Songwon’s own bulk oil oxidation test was used to simulate the oxidation environment in the oil sump of the engine. The 0.01% SHP formulation performed identical to the baseline. The 0.1% SHP, however, improved the oxidative stability of the baseline by over 40%. It also reduced the sludge tendency of the end-of-test oils by almost 40%, while the other formulation slightly increased the sludge tendency compared to the baseline.  

The oils were also tested using thermo-oxidation engine oil simulation tests (ASTM D7097 and D6335). Again, the lubricant with the higher SHP level outperformed the lower SHP variant in the TEOST MHT test, and significantly outperformed in the TEOST 33C test, with a 41% reduction in deposit formation as compared to the baseline.

“These results tell us that the SHP would be a very good booster for stop-and-go engine oils and hybrid applications,” Dong said. 

Further testing revealed the added SHP in the blends has no adverse effects on corrosion and wear tests.
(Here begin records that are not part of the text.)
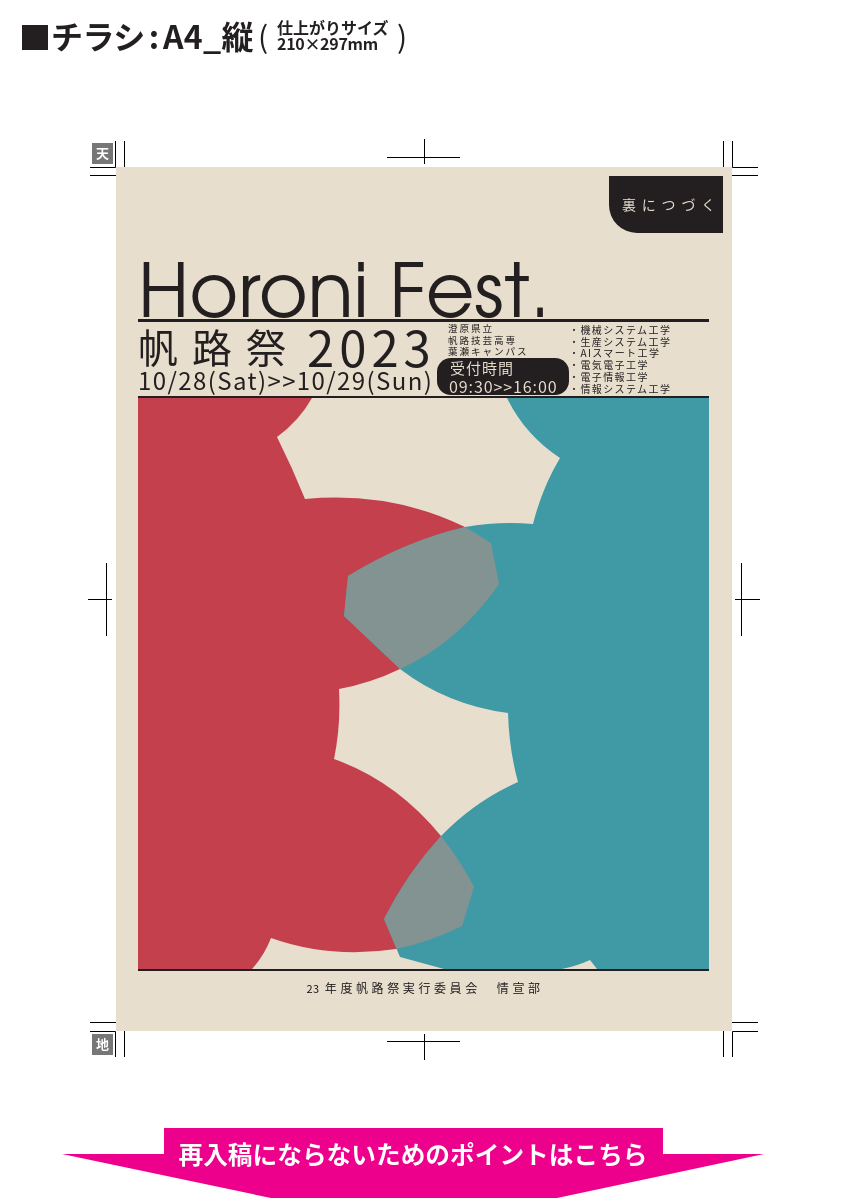
<!DOCTYPE html>
<html lang="ja">
<head>
<meta charset="utf-8">
<title>チラシ：A4_縦</title>
<style>
:root {
  --ink: #231f20;
  --paper: #e7decd;
  --red: #c4404d;
  --teal: #409aa6;
  --mix: #829391;
  --tag: #777;
  --pink: #ec008c;
}
* { box-sizing: border-box; margin: 0; padding: 0; }
body {
  position: relative;
  width: 848px;
  height: 1200px;
  overflow: hidden;
  background: #fff;
  color: var(--ink);
  font-family: "Noto Sans CJK JP", "Noto Sans", sans-serif;
  white-space: nowrap;
}
svg { display: block; }
ul { list-style: none; }

/* Template heading */
.sheet-heading {
  position: absolute;
  left: 22px;
  top: 12px;
  height: 46px;
  display: flex;
  align-items: center;
  font-size: 32px;
  font-weight: 700;
  line-height: 46px;
}
.sheet-heading .marker { width: 26px; height: 25px; margin: 4px 3px 0 0; background: var(--ink); }
.sheet-heading .kind { width: 94px; letter-spacing: -0.5px; }
.sheet-heading .colon { width: 18px; text-align: center; }
.sheet-heading .format { width: 95px; letter-spacing: 0.3px; }
.sheet-heading .paren { width: 19px; font-weight: 500; font-size: 30px; }
.sheet-heading .size { width: 120px; font-size: 16px; line-height: 16px; }
.sheet-heading .size b { display: block; }
.sheet-heading .size .mm { letter-spacing: -0.3px; }

/* Printer marks */
.trim-marks { position: absolute; inset: 0; }
.edge-tag {
  position: absolute;
  left: 92px;
  width: 21px;
  height: 21px;
  background: var(--tag);
  color: #fff;
  font-size: 13px;
  font-weight: 700;
  line-height: 20px;
  text-align: center;
}
.edge-tag.top { top: 143px; }
.edge-tag.bottom { top: 1034px; }

/* Flyer */
.flyer {
  position: absolute;
  left: 116px;
  top: 167px;
  width: 616px;
  height: 864px;
  padding: 92px 23px 0 22px;
  display: flex;
  flex-direction: column;
  background: var(--paper);
  font-weight: 500;
}
.overleaf {
  position: absolute;
  top: 9px;
  right: 9px;
  width: 114px;
  height: 57px;
  padding-left: 13px;
  border-bottom-left-radius: 28px;
  background: var(--ink);
  color: var(--paper);
  font-size: 14px;
  line-height: 56px;
  letter-spacing: 5.8px;
  font-weight: 400;
}
/* Baseline strut: sets text on an exact line below the top of its row */
.title, .event-name .year, .dates { line-height: 0; }
.title::before, .event-name .year::before, .dates::before { content: ""; display: inline-block; }
.title {
  height: 63px;
  border-bottom: 3px solid var(--ink);
  font-family: "TeX Gyre Adventor", sans-serif;
  font-size: 75px;
  font-weight: 400;
}
.title::before { height: 58px; }
.details {
  height: 76px;
  display: grid;
  grid-template-columns: 299px 132px 140px;
  border-bottom: 2px solid var(--ink);
}
.event-name { height: 48px; display: flex; line-height: 48px; font-weight: 500; }
.event-name .kanji { width: 169px; font-size: 40px; letter-spacing: 14px; }
.event-name .year { font-size: 49px; letter-spacing: 5px; }
.event-name .year::before { height: 45px; }
.dates { font-size: 24px; letter-spacing: 1.4px; }
.dates::before { height: 20px; }
.school { height: 36px; padding: 1px 0 0 11px; font-size: 9.6px; line-height: 11.6px; letter-spacing: 1.9px; font-weight: 400; }
.reception {
  height: 37px;
  padding: 1px 0 0 13px;
  border-radius: 14px;
  background: var(--ink);
  color: var(--paper);
}
.reception .label { font-size: 15px; line-height: 18px; letter-spacing: 1px; }
.reception .hours { font-size: 16px; line-height: 18px; letter-spacing: 0.9px; margin-left: -1px; }
.departments { padding-top: 2px; font-size: 10px; line-height: 11.7px; letter-spacing: 1.4px; font-weight: 400; }
.artwork { height: 571px; }
.credit {
  height: 40px;
  padding-left: 3px;
  border-top: 2px solid var(--ink);
  display: flex;
  justify-content: center;
  gap: 16px;
  font-size: 12px;
  line-height: 33px;
  letter-spacing: 3.6px;
}
.credit .year { font-size: 11px; letter-spacing: 0.6px; margin-right: 5px; }

/* Closing arrow */
.advice { position: absolute; left: 62px; top: 1128px; width: 702px; height: 71px; }
.advice svg { position: absolute; inset: 0; }
.advice a {
  position: absolute;
  inset: 0;
  color: #fff;
  font-size: 24.7px;
  font-weight: 700;
  line-height: 51px;
  text-align: center;
  text-decoration: none;
}
</style>
</head>
<body>

<header class="sheet-heading">
  <span class="marker"></span>
  <span class="kind">チラシ</span>
  <span class="colon">:</span>
  <span class="format">A4_縦</span>
  <span class="paren">(</span>
  <span class="size"><b>仕上がりサイズ</b><b class="mm">210×297mm</b></span>
  <span class="paren">)</span>
</header>

<svg class="trim-marks" width="848" height="1200" viewBox="0 0 848 1200" fill="none" stroke="#000" stroke-width="1" aria-hidden="true">
  <path d="M115.5 141V167.5H90M124.5 141V167M90 175.5H116"/>
  <path d="M732.5 141V167.5H758M723.5 141V167M732 175.5H758"/>
  <path d="M115.5 1057V1031.5H90M124.5 1057V1031M90 1022.5H116"/>
  <path d="M732.5 1057V1031.5H758M723.5 1057V1031M732 1022.5H758"/>
  <path d="M424.5 139V164M387 157.5H460M424.5 1034V1060M387 1041.5H460"/>
  <path d="M106.5 563V636M88 599.5H112M741.5 563V636M735 599.5H760"/>
</svg>
<span class="edge-tag top">天</span>
<span class="edge-tag bottom">地</span>

<main class="flyer">
  <p class="overleaf">裏につづく</p>

  <h1 class="title">Horoni Fest.</h1>

  <section class="details">
    <div class="when">
      <h2 class="event-name"><span class="kanji">帆路祭</span><span class="year">2023</span></h2>
      <p class="dates">10/28(Sat)&gt;&gt;10/29(Sun)</p>
    </div>
    <div class="where">
      <ul class="school">
        <li>澄原県立</li>
        <li>帆路技芸高専</li>
        <li>葉瀬キャンパス</li>
      </ul>
      <div class="reception">
        <p class="label">受付時間</p>
        <p class="hours">09:30&gt;&gt;16:00</p>
      </div>
    </div>
    <ul class="departments">
      <li>・機械システム工学</li>
      <li>・生産システム工学</li>
      <li>・AIスマート工学</li>
      <li>・電気電子工学</li>
      <li>・電子情報工学</li>
      <li>・情報システム工学</li>
    </ul>
  </section>

  <svg class="artwork" width="571" height="571" viewBox="138 398 571 571" role="img" aria-label="赤と青緑の歯車が重なり合う図">
    <defs>
      <path id="red-gear" d="M138 398H312Q299 421 277 437Q292 467 305 499Q391 491 465 527L491 543L499 584Q458 643 400 669Q371 683 339 689Q341 725 334 759Q396 781 441 836Q460 860 474 887L462 926Q430 942 396 949Q330 959 271 938Q264 956 252 969H138Z"/>
      <path id="teal-gear" d="M709 398H507Q525 435 560 458Q542 488 533 524Q499 521 465 527Q405 541 348 576L344 616L400 669Q447 705 508 713Q509 749 518 782Q475 801 441 836Q407 873 384 919L400 957L444 969H562Q577 966 590 960L597 969H709Z"/>
      <clipPath id="red-area"><use href="#red-gear"/></clipPath>
    </defs>
    <use href="#red-gear" fill="var(--red)"/>
    <use href="#teal-gear" fill="var(--teal)"/>
    <g clip-path="url(#red-area)"><use href="#teal-gear" fill="var(--mix)"/></g>
  </svg>

  <footer class="credit">
    <span><span class="year">23</span>年度帆路祭実行委員会</span>
    <span>情宣部</span>
  </footer>
</main>

<nav class="advice">
  <svg width="702" height="71" viewBox="62 1128 702 71" fill="var(--pink)" aria-hidden="true">
    <polygon points="164,1128 663,1128 663,1154 764,1154 557,1198 271,1198 62,1154 164,1154"/>
  </svg>
  <a href="#">再入稿にならないためのポイントはこちら</a>
</nav>

</body>
</html>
Its non-corrosive nature makes SHP potentially suitable for EV lubricants like electrified transmission fluids. 

To explore it further, Dong’s team took a commercial-grade ETF with only ADPA in it then made an oil that reduced the ADPA and added 0.1% SHP. The two oils showed identical electric conductivity, meaning SHP does not change the dielectrical properties of the ETF. 

After accelerating the oxidation, however, the 0.1% SHP formulation showed lower electric conductivity at the same temperature than the original oil.  

Dong noted that SHP has a low melting point of 66 °C, making for easier blending.  

“We believe that the performance benefits shown for the SHP as an antioxidant booster will attract further attention,” Dong said.  

Will Beverina is assistant editor for Lubes’n’Greases. Contact him at